Work order: If a line in the records contains the string "strap", show that line.

Recorded data:
***

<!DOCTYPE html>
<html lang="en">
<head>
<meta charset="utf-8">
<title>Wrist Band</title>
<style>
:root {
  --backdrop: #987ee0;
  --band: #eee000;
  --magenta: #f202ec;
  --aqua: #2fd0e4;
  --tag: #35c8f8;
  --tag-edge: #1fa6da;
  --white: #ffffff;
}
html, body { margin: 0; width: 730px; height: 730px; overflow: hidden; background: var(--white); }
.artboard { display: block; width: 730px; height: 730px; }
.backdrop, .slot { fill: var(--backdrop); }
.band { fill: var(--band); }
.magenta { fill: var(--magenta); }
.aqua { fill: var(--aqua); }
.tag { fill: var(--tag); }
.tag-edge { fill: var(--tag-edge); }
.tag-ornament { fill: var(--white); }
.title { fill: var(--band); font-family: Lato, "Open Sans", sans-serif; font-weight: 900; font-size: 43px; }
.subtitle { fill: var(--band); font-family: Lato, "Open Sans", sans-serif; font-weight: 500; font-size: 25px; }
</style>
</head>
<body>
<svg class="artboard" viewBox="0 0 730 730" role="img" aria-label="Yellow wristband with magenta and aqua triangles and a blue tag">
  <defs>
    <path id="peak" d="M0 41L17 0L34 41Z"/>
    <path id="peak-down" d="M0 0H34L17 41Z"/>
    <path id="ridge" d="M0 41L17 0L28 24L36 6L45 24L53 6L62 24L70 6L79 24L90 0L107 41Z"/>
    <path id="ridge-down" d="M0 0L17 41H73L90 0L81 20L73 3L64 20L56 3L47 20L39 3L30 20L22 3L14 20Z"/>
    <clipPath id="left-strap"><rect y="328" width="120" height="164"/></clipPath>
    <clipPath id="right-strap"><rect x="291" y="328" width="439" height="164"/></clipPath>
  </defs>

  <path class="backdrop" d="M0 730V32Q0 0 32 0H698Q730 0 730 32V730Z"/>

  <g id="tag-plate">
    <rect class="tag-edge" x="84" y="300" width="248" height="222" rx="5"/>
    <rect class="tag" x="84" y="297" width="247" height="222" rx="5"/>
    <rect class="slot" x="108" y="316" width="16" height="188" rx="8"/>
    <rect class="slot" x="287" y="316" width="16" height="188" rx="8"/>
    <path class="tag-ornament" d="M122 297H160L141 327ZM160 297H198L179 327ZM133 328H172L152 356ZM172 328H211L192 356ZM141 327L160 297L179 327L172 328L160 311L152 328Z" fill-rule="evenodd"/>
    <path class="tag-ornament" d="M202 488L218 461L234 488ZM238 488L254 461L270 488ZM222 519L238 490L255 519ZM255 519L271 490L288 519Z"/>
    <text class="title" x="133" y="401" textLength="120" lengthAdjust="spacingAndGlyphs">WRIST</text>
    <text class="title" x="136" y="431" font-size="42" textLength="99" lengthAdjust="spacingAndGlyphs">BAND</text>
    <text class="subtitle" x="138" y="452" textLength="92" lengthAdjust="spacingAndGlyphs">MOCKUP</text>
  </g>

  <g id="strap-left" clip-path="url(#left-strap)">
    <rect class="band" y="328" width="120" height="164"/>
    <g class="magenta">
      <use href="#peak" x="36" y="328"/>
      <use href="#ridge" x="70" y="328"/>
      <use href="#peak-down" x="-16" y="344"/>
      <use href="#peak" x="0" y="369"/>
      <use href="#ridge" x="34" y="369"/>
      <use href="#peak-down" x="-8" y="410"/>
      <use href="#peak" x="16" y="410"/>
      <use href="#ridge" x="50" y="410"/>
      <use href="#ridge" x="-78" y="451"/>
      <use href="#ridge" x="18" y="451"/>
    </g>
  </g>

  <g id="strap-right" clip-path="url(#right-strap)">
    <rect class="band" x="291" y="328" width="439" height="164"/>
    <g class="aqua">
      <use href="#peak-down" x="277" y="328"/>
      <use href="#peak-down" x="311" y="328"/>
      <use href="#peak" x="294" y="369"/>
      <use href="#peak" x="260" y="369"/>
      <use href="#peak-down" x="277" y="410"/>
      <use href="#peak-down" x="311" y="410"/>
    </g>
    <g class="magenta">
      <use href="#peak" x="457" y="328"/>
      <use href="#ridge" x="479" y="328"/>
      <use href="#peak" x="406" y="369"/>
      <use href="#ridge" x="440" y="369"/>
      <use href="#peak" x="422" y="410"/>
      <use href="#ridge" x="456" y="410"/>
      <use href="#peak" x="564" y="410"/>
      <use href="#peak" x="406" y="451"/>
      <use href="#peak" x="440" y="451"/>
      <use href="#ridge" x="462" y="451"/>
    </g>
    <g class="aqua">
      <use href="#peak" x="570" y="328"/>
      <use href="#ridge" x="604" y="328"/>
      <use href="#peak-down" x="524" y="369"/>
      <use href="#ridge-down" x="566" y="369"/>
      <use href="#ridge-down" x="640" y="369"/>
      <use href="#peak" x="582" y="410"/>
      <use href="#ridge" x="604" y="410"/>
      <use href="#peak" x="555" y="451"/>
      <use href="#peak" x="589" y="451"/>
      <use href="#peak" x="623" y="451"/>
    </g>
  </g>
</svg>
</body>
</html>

***

Reply:
    <clipPath id="left-strap"><rect y="328" width="120" height="164"/></clipPath>
    <clipPath id="right-strap"><rect x="291" y="328" width="439" height="164"/></clipPath>
  <g id="strap-left" clip-path="url(#left-strap)">
  <g id="strap-right" clip-path="url(#right-strap)">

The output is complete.